* [Data for this exercise]:

┄┄┄┄┄┄┄┄┄┄┄┄┄┄┄┄┄┄┄┄

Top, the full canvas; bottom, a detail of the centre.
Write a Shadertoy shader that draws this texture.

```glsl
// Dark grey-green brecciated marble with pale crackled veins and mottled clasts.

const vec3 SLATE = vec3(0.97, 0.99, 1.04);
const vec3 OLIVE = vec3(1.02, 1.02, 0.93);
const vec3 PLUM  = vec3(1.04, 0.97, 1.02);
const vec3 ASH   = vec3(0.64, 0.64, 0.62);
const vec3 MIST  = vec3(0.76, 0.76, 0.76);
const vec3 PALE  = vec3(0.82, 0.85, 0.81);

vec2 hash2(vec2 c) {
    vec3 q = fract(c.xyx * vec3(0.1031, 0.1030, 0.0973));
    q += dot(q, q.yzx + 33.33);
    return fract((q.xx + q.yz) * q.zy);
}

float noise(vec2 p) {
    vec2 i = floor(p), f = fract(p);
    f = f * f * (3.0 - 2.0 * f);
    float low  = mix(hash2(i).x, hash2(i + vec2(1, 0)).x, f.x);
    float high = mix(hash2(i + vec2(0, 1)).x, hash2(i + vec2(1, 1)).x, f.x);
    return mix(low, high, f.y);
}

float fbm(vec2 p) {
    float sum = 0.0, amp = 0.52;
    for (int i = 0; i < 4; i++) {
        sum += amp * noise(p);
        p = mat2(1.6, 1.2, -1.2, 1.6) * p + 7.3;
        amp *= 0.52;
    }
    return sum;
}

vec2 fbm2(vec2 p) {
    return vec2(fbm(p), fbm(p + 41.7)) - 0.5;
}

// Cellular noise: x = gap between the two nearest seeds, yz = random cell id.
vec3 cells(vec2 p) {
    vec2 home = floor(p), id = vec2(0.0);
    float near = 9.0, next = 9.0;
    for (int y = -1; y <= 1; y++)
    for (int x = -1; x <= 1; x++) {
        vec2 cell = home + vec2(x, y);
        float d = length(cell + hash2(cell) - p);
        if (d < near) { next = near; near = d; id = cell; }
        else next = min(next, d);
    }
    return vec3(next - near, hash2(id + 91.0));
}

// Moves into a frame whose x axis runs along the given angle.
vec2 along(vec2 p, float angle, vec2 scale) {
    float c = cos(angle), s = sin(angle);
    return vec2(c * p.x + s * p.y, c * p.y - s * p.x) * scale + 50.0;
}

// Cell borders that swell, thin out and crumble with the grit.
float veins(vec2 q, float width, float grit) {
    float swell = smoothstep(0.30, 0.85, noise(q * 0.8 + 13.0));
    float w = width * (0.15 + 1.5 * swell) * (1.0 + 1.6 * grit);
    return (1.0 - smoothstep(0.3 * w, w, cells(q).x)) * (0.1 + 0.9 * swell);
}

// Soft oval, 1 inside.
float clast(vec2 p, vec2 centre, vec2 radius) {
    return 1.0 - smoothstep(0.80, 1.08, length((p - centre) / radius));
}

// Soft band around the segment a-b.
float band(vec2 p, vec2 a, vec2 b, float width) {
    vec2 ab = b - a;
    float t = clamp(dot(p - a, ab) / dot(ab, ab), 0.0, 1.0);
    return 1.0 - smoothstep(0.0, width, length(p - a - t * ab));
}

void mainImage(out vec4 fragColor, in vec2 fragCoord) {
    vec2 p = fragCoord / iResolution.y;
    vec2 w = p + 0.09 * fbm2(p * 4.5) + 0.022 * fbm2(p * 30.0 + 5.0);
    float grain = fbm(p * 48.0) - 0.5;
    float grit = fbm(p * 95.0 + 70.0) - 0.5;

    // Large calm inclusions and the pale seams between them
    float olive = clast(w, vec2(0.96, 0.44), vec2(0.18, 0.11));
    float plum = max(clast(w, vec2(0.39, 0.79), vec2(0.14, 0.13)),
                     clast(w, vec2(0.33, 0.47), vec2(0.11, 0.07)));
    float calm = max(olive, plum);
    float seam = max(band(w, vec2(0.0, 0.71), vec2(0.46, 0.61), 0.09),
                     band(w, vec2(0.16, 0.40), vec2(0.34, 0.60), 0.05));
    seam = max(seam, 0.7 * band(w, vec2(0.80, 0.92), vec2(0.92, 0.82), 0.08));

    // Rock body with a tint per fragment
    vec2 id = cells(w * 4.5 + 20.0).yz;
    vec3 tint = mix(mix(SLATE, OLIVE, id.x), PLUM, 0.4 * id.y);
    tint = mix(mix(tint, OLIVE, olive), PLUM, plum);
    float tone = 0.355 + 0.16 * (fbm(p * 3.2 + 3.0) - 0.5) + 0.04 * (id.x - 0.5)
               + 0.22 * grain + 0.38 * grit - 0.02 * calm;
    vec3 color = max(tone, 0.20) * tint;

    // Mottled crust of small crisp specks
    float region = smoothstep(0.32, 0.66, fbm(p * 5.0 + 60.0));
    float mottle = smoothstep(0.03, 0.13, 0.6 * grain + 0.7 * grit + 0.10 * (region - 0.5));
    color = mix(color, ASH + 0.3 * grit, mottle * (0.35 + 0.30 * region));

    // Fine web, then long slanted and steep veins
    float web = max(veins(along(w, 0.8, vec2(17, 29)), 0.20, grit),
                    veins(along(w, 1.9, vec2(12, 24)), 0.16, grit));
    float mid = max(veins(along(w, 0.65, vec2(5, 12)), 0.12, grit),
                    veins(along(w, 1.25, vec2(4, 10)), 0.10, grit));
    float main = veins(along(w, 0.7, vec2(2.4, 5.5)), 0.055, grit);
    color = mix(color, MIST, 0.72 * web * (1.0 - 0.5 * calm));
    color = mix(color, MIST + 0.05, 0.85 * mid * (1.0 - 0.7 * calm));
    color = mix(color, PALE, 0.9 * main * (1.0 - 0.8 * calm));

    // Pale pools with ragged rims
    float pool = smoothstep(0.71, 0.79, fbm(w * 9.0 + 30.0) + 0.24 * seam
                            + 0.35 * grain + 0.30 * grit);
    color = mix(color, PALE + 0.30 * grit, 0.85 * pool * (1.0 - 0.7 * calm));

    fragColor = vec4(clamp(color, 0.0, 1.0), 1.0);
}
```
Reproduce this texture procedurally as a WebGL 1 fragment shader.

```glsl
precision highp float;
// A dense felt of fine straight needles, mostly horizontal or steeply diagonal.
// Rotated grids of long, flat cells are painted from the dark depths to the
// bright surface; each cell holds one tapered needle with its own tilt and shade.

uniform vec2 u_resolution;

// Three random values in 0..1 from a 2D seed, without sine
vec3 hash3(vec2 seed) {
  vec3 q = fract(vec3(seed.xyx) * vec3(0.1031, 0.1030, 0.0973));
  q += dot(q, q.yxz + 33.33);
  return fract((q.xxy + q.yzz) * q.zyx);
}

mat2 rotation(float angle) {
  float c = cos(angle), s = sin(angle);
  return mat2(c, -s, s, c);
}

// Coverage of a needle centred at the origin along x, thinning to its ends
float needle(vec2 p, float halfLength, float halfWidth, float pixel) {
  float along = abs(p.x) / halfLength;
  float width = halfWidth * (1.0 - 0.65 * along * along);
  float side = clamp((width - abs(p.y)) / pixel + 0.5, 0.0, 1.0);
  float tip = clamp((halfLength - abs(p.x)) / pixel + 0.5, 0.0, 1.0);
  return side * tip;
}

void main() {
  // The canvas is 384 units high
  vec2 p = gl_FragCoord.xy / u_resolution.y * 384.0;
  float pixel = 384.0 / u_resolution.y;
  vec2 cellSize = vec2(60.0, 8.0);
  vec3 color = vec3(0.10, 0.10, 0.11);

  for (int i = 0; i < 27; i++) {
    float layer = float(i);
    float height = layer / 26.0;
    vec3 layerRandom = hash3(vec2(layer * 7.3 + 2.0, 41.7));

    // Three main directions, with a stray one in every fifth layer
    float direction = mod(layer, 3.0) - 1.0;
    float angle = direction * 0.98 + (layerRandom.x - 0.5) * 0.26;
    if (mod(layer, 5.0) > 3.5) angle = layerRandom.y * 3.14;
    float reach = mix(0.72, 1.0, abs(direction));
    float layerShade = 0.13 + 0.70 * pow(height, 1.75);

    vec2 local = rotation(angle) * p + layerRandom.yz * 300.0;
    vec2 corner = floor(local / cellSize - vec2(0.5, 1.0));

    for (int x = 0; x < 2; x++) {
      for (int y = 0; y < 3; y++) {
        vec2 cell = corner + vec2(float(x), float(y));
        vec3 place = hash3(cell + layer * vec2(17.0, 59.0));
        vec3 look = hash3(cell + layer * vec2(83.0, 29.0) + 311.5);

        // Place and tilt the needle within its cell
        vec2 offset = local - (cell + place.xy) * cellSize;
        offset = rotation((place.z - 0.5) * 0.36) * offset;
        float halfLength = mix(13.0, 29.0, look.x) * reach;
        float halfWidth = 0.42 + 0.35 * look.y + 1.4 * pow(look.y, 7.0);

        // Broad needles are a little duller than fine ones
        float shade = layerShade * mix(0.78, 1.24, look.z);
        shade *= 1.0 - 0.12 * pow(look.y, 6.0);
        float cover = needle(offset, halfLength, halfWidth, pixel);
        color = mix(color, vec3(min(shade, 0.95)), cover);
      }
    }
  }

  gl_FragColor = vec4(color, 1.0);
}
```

┄┄┄┄┄┄┄┄┄┄┄┄┄┄┄┄┄┄┄┄

Within the material above, find every line containing the word "radius" and copy it.

float clast(vec2 p, vec2 centre, vec2 radius) {
    return 1.0 - smoothstep(0.80, 1.08, length((p - centre) / radius));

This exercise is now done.